Dataset =
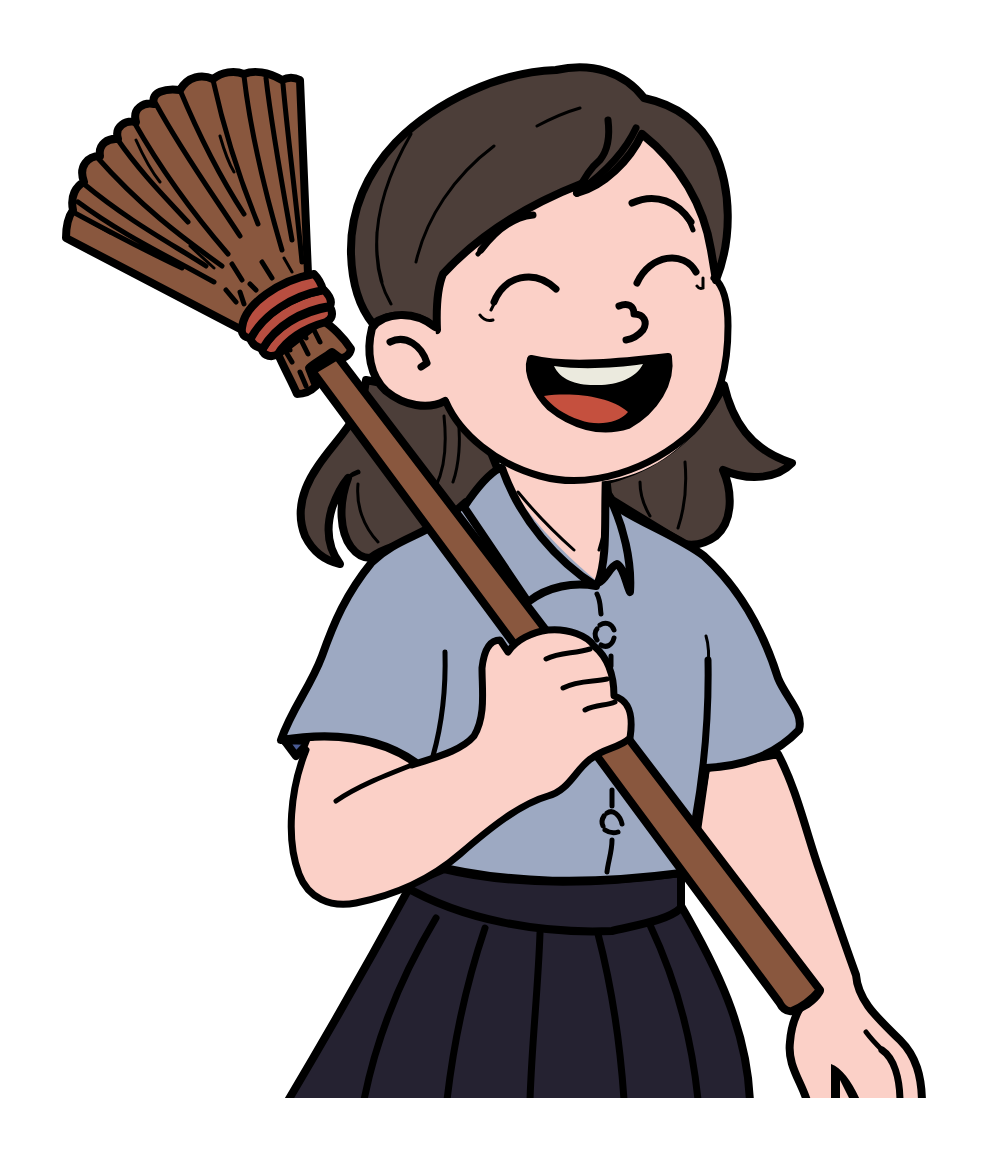
<!DOCTYPE html>
<html lang="en">
<head>
<meta charset="utf-8">
<title>Laughing student with a broom</title>
<style>
:root {
  --paper: #ffffff;
  --ink: #000000;
  --skin: #fbd0c7;
  --hair: #4c3e39;
  --shirt: #9da9c2;
  --lining: #4a5b94;
  --skirt: #252231;
  --wood: #89573e;
  --band: #b84e40;
  --tongue: #c5503e;
  --teeth: #ebeade;
}
html, body { margin: 0; height: 100%; overflow: hidden; background: var(--paper); }
svg { display: block; width: 989px; height: 1161px; }
.outline { stroke: var(--ink); stroke-width: 8; stroke-linecap: round; stroke-linejoin: round; }
.line { fill: none; stroke: var(--ink); stroke-width: 7; stroke-linecap: round; stroke-linejoin: round; }
.fine { stroke-width: 3; }
.mid { stroke-width: 5; }
.skin { fill: var(--skin); }
.hair { fill: var(--hair); }
.shirt { fill: var(--shirt); }
.skirt { fill: var(--skirt); }
.wood { fill: var(--wood); }
.band { fill: var(--band); }
.ink { fill: var(--ink); }
</style>
</head>
<body>
<svg viewBox="0 0 989 1161" role="img" aria-label="A laughing girl in school uniform carries a broom over her shoulder">
  <defs>
    <clipPath id="figure-crop"><rect width="989" height="1098"/></clipPath>
    <clipPath id="mouth-shape"><path d="M531 359C568 368 624 362 668 357C672 382 655 410 628 425C600 434 572 425 550 407C538 395 526 374 531 359Z"/></clipPath>
  </defs>

  <g id="figure" clip-path="url(#figure-crop)">

    <g id="back-hair">
      <path class="hair outline" d="M366 380C362 420 338 436 318 466C300 492 297 516 305 536C313 552 326 561 340 564C328 548 326 528 332 508C337 494 343 484 348 478C338 505 340 532 351 547C357 555 364 558 370 558C385 546 410 542 440 535L500 475L470 400Z"/>
      <path class="hair outline" d="M600 482C635 474 690 452 724 385C732 420 750 450 792 463C778 478 750 482 723 470C732 490 734 520 716 536C705 544 694 546 684 544L612 500Z"/>
      <path class="line mid" d="M348 478C352 474 355 473 358 472"/>
      <path class="line fine" d="M358 484C356 505 363 526 378 542M444 416C447 445 444 470 436 486M458 418C461 440 459 465 453 482M685 462C687 485 684 510 678 528M640 482C640 495 644 506 650 516"/>
    </g>

    <g id="lowered-arm">
      <path class="skin outline" d="M706 768L778 754C797 790 806 832 820 872C834 912 845 945 856 975C858 1002 880 1020 900 1040C916 1056 922 1076 922 1104H808C802 1082 787 1066 790 1042C791 1028 794 1018 800 1008L690 880Z"/>
      <path class="ink" d="M831 1100V1064C842 1068 852 1082 860 1100H850L840 1080V1100Z"/>
      <path class="line" d="M882 1050C894 1058 900 1078 900 1102"/>
      <path class="line mid" d="M866 1032C872 1040 876 1044 882 1050"/>
    </g>

    <g id="skirt">
      <path class="skirt outline" d="M408 890C372 956 330 1030 286 1104H750C748 1030 716 966 680 904Z"/>
      <path class="line" d="M436 918C400 978 376 1040 364 1100M485 928C466 984 454 1040 447 1100M540 933C538 990 532 1040 530 1100M598 934C612 988 620 1040 624 1100M650 925C676 980 692 1040 698 1100"/>
      <path class="skirt outline" d="M444 869C515 886 600 884 681 873V908C668 920 642 924 612 931C540 934 462 920 404 886Z"/>
    </g>

    <g id="shirt">
      <path d="M284 740L296 756L310 741Z" fill="var(--lining)" class="outline"/>
      <path class="shirt outline" d="M466 502C430 536 400 535 372 562C346 594 334 622 322 656C310 688 292 708 281 740C330 732 378 736 415 762L432 790L420 862C510 886 596 884 681 873L697 820L706 768C740 766 772 758 799 730C804 712 786 698 778 678C766 640 746 594 704 556C680 538 648 526 622 510L600 500Z"/>
      <path class="line mid" d="M445 652C446 690 442 724 433 756"/>
      <path class="line" d="M708 660C709 712 704 770 695 820"/>
      <path class="line fine" d="M706 636C709 645 709 660 708 672"/>
    </g>

    <g id="neck-and-collar">
      <path class="skin" d="M502 455L508 482C530 520 566 556 598 582C606 560 608 520 606 470Z"/>
      <path class="shirt outline" d="M500 468C488 474 474 492 464 507L528 602C548 586 574 582 596 586C558 562 520 520 502 468Z"/>
      <path class="shirt outline" d="M606 476C604 520 608 556 598 583C606 580 610 566 617 564C624 568 626 584 630 592C632 562 624 526 608 494Z"/>
      <path class="line fine" d="M518 492C536 514 556 534 574 550M606 520C605 530 602 540 599 550"/>
      <path class="line mid" d="M597 594C601 602 600 608 601 614M611 656V666M612 694V716M612 790V806M612 840C612 852 608 862 607 872"/>
      <g id="buttons" class="line mid">
        <path d="M600 625C606 621 612 624 614 630M614 638C612 646 606 648 601 645M597 640C594 636 595 631 597 629"/>
        <path d="M607 813C613 809 620 815 622 824M618 832C612 834 608 832 605 830M603 826C601 822 602 819 604 816"/>
      </g>
    </g>

    <g id="head">
      <path class="skin" d="M374 330C390 314 420 314 436 330L440 270L560 180L642 132C690 160 712 220 714 276C724 284 728 304 728 326C728 362 722 396 700 426C672 460 632 482 590 482C540 484 490 462 464 430C456 418 450 408 444 400C424 412 400 404 386 392C368 376 366 350 374 330Z"/>
      <path class="line" stroke-width="8" d="M446 402C460 434 496 464 540 476C590 490 650 470 692 432C722 402 728 362 728 326C728 304 724 286 714 278"/>
      <path class="hair outline" d="M437 330C436 306 438 286 443 274C480 234 530 204 581 184L577 193C604 186 630 160 642 134C680 164 704 206 711 250L716 280C732 240 732 190 714 150C698 118 672 104 644 98C624 72 592 62 556 70C500 72 438 100 396 142C364 176 350 214 351 254C352 286 360 308 373 324C390 312 420 312 437 330Z"/>
      <path class="skin outline" d="M435 327C414 310 384 312 372 328C366 352 370 376 386 391C404 406 428 410 445 401"/>
      <path class="line" d="M390 342C406 334 422 346 427 363M427 363L421 367"/>
      <path class="line" d="M577 193C582 182 588 170 600 160C608 150 610 136 608 120M636 128C624 154 600 176 581 190"/>
      <path class="line fine" d="M411 134C388 174 374 216 377 256C378 276 384 292 391 304M416 262C426 218 454 176 494 146M537 126C552 118 566 112 580 108M377 232C376 250 378 268 382 282"/>
    </g>

    <g id="face">
      <path class="line" d="M481 250C496 230 514 217 533 215M632 203C656 192 678 202 691 222"/>
      <path class="line mid" d="M478 254L486 244M688 218L693 230"/>
      <path class="line" d="M494 302C504 276 534 268 556 289M637 283C650 254 684 250 696 272"/>
      <path class="line fine" d="M494 304L491 310M480 315C484 321 489 321 493 320M697 286C699 289 701 289 703 288M703 278L703 288"/>
      <path class="line" stroke-width="8" d="M619 306C628 302 634 306 634 314C644 314 648 322 643 330C638 336 632 339 626 340"/>
      <path class="ink outline" d="M531 359C568 368 624 362 668 357C672 382 655 410 628 425C600 434 572 425 550 407C538 395 526 374 531 359Z"/>
      <g clip-path="url(#mouth-shape)">
        <path d="M554 366C582 370 616 368 643 364C636 378 618 385 598 385C578 386 560 380 554 366Z" fill="var(--teeth)"/>
        <path d="M544 396C572 392 610 396 628 412C618 424 596 426 580 420C564 415 552 406 544 396Z" fill="var(--tongue)"/>
      </g>
    </g>

    <g id="broom">
      <path class="wood outline" d="M312 371L337 356L820 990C812 1000 800 1008 792 1011C786 1012 782 1008 779 1002Z"/>
      <path class="line" stroke-width="10" d="M820 992C814 1002 802 1009 793 1011"/>
      <g id="bristles">
        <path class="wood outline" d="M66 238C66 226 68 217 73 210C70 196 76 186 84 182C78 166 88 156 100 156C98 144 108 138 118 139C114 126 126 120 136 122C132 108 144 102 154 104C150 92 166 88 180 90C188 76 202 74 213 79C222 72 234 70 244 74C254 70 268 72 282 80C290 76 296 78 300 80L308 274L242 330Z"/>
        <path class="line mid" d="M73 212C110 232 148 252 182 268M78 202C124 236 168 256 214 282M84 184C130 222 172 244 206 266M96 156C140 206 180 236 222 266M118 140C140 172 166 198 188 222M134 122C160 168 190 210 228 254M156 104C182 152 214 196 240 236M180 90C200 138 222 180 244 214M213 80C224 130 240 180 258 224M244 76C250 128 262 182 282 250M266 78C272 130 282 184 292 240M283 84C288 140 296 198 302 262"/>
        <path class="line fine" d="M136 140C144 158 152 172 160 182M220 136C224 150 228 162 234 172M80 216L110 233M190 246L214 268M284 258L292 272"/>
        <path class="line mid" d="M226 290L236 302M240 292L244 304M250 284L256 290M262 262L272 278M232 264L242 280"/>
      </g>
      <g id="binding">
        <path class="wood outline" d="M278 354L322 320C332 326 344 338 351 349C350 354 346 358 340 358L332 352C324 358 316 362 309 368L316 386C310 392 304 394 297 394C292 382 284 368 278 354Z"/>
        <path class="line mid" d="M286 352L292 362M302 342L308 354M314 330L320 342M288 344L290 350M304 334L306 338M300 372L306 386"/>
        <path class="band outline" d="M262 350C274 328 300 312 330 307C334 314 332 319 326 322C304 328 286 340 278 354C272 358 264 356 262 350Z"/>
        <path class="band outline" d="M250 338C262 314 292 296 324 290C330 296 332 302 330 306C302 310 276 326 263 348C256 348 252 344 250 338Z"/>
        <path class="band outline" d="M242 328C244 304 280 280 314 274C320 280 322 286 323 290C292 296 264 314 251 338C244 338 241 334 242 328Z"/>
      </g>
    </g>

    <g id="carrying-arm">
      <path class="skin" d="M310 741C346 734 388 744 415 764C440 756 462 750 474 736C486 716 482 690 482 668C484 650 490 640 500 640L508 652C516 640 532 632 548 630C568 628 588 636 594 646C606 656 614 672 614 696C628 700 634 712 630 738C620 748 604 748 592 758C576 768 570 790 548 796C520 804 490 828 460 854C430 880 392 896 356 903C330 908 308 898 299 874C284 830 292 784 310 741Z"/>
      <path class="line" stroke-width="8" d="M306 750C290 790 286 840 299 874C308 898 330 908 356 903C392 896 430 880 460 854C490 828 520 804 548 796C570 790 576 768 592 758C604 748 620 748 630 738C634 712 628 700 614 696C614 672 606 656 594 646C588 636 568 628 548 630C532 632 516 640 508 652L500 640C490 640 484 650 482 668C482 690 486 716 474 736C462 750 440 756 412 765"/>
      <path class="line" stroke-width="8" d="M284 741C330 732 380 738 415 763"/>
      <path class="line mid" d="M412 765C384 776 358 786 336 801"/>
      <path class="line mid" d="M546 659C560 652 574 654 590 649M563 688C578 680 594 682 607 679M585 710C596 704 606 706 615 702"/>
    </g>
  </g>
</svg>
</body>
</html>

Exercise brief = From the listing above, output exactly the run of lines that starts with the line containing "342C406 334 422" and ends with the line containing "304L491 310M480 315C484".

Answer for this exercise =
      <path class="line" d="M390 342C406 334 422 346 427 363M427 363L421 367"/>
      <path class="line" d="M577 193C582 182 588 170 600 160C608 150 610 136 608 120M636 128C624 154 600 176 581 190"/>
      <path class="line fine" d="M411 134C388 174 374 216 377 256C378 276 384 292 391 304M416 262C426 218 454 176 494 146M537 126C552 118 566 112 580 108M377 232C376 250 378 268 382 282"/>
    </g>

    <g id="face">
      <path class="line" d="M481 250C496 230 514 217 533 215M632 203C656 192 678 202 691 222"/>
      <path class="line mid" d="M478 254L486 244M688 218L693 230"/>
      <path class="line" d="M494 302C504 276 534 268 556 289M637 283C650 254 684 250 696 272"/>
      <path class="line fine" d="M494 304L491 310M480 315C484 321 489 321 493 320M697 286C699 289 701 289 703 288M703 278L703 288"/>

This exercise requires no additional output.